Pictures paired with source code:
::::
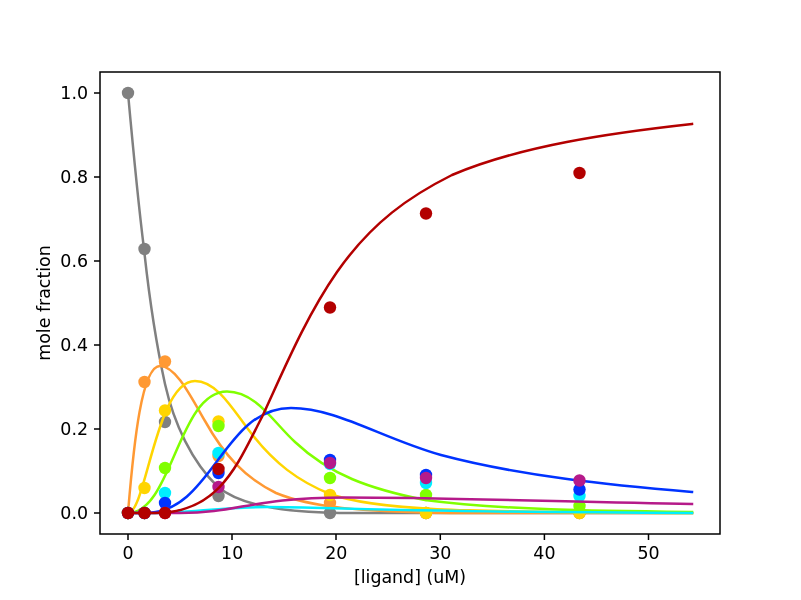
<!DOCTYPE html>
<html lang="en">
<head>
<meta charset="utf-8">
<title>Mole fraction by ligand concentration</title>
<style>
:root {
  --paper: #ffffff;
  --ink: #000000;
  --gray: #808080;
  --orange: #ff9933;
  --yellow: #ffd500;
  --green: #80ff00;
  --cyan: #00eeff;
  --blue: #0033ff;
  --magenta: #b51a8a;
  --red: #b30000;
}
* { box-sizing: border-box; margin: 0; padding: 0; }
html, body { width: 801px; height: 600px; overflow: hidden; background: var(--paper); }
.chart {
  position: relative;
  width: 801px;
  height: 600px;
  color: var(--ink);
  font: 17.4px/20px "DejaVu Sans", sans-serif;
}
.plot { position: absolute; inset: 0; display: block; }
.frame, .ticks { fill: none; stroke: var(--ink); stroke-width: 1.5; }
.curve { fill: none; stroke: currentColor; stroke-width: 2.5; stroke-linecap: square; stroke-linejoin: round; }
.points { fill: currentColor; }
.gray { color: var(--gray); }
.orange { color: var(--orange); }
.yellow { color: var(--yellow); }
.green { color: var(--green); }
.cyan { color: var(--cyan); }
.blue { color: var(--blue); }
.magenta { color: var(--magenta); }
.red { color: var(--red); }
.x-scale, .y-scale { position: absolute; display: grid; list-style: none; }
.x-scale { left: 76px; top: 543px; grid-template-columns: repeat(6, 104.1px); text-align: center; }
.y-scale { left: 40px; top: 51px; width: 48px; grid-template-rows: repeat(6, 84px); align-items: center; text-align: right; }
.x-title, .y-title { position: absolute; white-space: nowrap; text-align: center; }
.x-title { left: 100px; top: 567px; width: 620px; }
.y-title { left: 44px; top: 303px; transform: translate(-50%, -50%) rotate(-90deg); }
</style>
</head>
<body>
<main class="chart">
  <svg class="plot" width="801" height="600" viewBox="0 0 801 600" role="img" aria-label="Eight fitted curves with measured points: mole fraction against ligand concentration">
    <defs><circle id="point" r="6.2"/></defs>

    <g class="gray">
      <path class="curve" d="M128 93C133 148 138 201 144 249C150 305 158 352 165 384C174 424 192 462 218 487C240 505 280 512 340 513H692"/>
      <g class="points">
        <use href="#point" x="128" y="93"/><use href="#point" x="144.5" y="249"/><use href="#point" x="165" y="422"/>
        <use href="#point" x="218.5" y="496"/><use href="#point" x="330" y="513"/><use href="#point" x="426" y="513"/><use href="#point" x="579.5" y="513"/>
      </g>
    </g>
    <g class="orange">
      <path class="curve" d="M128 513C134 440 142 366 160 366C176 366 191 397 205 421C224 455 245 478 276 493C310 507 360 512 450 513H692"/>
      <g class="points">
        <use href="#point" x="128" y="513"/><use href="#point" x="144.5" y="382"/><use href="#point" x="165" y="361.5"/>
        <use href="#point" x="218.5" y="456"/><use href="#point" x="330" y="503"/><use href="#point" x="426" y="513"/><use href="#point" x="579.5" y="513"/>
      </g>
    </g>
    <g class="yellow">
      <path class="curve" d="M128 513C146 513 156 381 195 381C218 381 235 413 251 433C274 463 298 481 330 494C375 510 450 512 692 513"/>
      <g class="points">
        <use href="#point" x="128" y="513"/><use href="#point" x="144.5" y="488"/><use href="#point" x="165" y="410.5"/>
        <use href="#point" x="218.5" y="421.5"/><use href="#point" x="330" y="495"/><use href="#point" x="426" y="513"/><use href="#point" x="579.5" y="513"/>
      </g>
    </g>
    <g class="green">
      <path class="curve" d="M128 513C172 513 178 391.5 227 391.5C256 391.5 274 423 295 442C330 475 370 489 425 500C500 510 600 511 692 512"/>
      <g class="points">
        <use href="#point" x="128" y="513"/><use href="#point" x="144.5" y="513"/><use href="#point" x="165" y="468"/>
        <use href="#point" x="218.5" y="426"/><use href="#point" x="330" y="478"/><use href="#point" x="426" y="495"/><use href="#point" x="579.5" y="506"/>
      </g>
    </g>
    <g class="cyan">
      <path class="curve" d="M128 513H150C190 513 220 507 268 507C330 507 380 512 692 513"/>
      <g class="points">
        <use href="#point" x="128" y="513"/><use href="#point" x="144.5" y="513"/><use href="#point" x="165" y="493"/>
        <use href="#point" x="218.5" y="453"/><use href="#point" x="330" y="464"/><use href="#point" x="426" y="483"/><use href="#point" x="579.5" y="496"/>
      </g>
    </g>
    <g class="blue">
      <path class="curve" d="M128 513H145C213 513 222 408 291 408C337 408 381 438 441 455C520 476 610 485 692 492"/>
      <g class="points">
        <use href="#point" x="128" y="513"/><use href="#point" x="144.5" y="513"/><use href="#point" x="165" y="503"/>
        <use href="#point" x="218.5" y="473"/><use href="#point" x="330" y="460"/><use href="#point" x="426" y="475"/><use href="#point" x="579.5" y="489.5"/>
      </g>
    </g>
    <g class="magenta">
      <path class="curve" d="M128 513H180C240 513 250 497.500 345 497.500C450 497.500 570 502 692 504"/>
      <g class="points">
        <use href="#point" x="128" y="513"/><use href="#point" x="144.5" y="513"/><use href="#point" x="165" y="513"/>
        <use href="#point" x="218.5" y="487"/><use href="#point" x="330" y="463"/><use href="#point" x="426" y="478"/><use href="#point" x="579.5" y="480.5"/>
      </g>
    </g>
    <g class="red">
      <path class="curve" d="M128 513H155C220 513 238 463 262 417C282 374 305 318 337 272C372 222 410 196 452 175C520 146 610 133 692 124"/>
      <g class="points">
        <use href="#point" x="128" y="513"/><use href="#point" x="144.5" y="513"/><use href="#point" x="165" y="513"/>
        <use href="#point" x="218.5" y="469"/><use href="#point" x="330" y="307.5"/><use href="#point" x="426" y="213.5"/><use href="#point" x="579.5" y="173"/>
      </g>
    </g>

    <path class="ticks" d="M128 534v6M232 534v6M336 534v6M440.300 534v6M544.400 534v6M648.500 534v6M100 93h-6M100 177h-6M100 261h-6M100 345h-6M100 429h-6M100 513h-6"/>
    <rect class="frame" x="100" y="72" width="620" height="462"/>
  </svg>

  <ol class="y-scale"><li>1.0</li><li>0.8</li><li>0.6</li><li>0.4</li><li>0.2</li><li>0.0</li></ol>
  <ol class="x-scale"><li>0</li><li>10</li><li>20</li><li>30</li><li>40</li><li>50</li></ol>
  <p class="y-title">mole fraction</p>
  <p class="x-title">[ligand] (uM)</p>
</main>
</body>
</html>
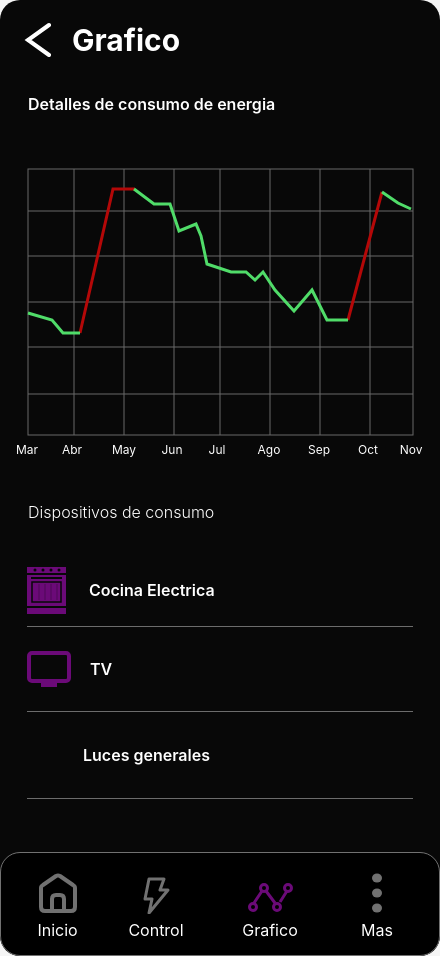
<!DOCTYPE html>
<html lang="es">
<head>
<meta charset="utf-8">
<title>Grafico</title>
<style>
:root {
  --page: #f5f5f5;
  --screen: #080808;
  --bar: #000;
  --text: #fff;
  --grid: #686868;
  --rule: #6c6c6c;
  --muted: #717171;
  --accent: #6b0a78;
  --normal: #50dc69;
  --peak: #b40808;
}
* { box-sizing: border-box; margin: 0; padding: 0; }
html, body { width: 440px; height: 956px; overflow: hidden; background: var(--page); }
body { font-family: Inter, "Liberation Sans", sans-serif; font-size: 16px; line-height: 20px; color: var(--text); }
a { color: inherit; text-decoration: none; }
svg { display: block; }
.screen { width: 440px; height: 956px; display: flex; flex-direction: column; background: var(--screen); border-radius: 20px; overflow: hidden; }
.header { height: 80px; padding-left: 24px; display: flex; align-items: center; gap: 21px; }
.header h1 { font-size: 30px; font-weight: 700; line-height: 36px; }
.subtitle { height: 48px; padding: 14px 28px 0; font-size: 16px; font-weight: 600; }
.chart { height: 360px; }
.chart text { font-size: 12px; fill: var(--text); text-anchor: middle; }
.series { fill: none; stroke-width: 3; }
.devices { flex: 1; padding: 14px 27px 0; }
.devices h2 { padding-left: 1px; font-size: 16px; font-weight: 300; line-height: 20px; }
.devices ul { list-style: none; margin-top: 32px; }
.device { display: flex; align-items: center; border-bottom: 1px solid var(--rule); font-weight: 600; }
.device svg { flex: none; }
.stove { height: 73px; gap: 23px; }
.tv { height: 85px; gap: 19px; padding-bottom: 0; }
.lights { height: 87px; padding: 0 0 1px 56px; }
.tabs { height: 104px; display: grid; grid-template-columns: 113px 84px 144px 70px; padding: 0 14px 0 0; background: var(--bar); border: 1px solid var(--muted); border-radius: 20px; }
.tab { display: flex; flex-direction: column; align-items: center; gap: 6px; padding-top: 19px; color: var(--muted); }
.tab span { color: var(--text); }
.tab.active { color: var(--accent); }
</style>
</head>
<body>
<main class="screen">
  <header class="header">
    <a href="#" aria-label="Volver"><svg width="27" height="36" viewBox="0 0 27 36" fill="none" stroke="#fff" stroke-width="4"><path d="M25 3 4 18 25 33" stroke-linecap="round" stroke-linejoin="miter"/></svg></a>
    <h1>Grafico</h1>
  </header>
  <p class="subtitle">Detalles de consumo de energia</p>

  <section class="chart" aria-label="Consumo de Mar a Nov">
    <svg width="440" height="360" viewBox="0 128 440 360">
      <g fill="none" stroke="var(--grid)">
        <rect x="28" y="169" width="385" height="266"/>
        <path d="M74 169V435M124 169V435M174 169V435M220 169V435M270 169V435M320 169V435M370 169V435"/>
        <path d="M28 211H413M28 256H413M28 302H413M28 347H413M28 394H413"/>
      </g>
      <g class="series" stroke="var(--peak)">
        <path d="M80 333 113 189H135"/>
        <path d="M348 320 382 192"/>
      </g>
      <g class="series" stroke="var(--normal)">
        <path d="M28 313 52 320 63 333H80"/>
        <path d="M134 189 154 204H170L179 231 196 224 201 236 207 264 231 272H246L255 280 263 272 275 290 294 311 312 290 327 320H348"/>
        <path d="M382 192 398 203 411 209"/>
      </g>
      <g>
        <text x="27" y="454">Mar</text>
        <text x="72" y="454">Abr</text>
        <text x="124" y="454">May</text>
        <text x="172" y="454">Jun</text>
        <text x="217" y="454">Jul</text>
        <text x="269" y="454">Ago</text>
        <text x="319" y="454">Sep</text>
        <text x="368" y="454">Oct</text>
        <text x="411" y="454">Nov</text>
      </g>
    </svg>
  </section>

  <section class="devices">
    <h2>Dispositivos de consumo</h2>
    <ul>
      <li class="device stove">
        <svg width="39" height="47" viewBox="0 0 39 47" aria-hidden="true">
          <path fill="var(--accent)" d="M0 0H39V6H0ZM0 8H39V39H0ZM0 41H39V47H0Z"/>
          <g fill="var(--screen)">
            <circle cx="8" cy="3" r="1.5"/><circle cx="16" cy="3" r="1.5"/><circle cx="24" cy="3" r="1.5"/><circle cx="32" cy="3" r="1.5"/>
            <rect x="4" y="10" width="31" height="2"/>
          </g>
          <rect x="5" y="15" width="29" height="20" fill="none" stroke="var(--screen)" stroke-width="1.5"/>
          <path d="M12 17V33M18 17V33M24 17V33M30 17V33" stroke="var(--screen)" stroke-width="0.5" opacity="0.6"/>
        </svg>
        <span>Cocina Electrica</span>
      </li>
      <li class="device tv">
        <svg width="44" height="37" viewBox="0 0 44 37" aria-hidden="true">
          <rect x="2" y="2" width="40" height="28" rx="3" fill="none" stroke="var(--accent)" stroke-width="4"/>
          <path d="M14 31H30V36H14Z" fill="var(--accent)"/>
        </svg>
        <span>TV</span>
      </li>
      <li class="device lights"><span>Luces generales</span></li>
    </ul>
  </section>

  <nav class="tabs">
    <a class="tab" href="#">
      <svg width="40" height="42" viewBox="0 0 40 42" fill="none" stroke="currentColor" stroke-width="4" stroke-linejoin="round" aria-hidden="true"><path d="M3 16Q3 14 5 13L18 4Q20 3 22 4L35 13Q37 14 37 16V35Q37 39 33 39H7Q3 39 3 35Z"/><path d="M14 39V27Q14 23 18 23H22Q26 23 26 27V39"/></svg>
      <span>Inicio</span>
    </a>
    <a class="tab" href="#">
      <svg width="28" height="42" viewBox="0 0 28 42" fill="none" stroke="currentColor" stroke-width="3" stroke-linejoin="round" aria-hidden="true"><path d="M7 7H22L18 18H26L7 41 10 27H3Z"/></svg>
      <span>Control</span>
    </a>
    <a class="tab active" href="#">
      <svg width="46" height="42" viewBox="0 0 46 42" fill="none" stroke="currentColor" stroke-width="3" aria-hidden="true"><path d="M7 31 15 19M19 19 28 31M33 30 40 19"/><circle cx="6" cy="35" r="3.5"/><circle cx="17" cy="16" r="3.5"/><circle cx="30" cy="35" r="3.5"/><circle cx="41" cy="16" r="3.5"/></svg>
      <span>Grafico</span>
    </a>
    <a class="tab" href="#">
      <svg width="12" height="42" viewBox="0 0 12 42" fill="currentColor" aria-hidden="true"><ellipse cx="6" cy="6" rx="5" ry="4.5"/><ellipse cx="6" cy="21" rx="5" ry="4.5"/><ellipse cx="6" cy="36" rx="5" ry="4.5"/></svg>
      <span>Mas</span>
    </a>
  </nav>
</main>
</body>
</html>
::::
## Exercise
Please return, exactly as written, the lines from the first line of the records above through the line containing "--magenta: #b51a8a;", both included, leaving out any pictures.

## Response to the exercise
<!DOCTYPE html>
<html lang="en">
<head>
<meta charset="utf-8">
<title>Mole fraction by ligand concentration</title>
<style>
:root {
  --paper: #ffffff;
  --ink: #000000;
  --gray: #808080;
  --orange: #ff9933;
  --yellow: #ffd500;
  --green: #80ff00;
  --cyan: #00eeff;
  --blue: #0033ff;
  --magenta: #b51a8a;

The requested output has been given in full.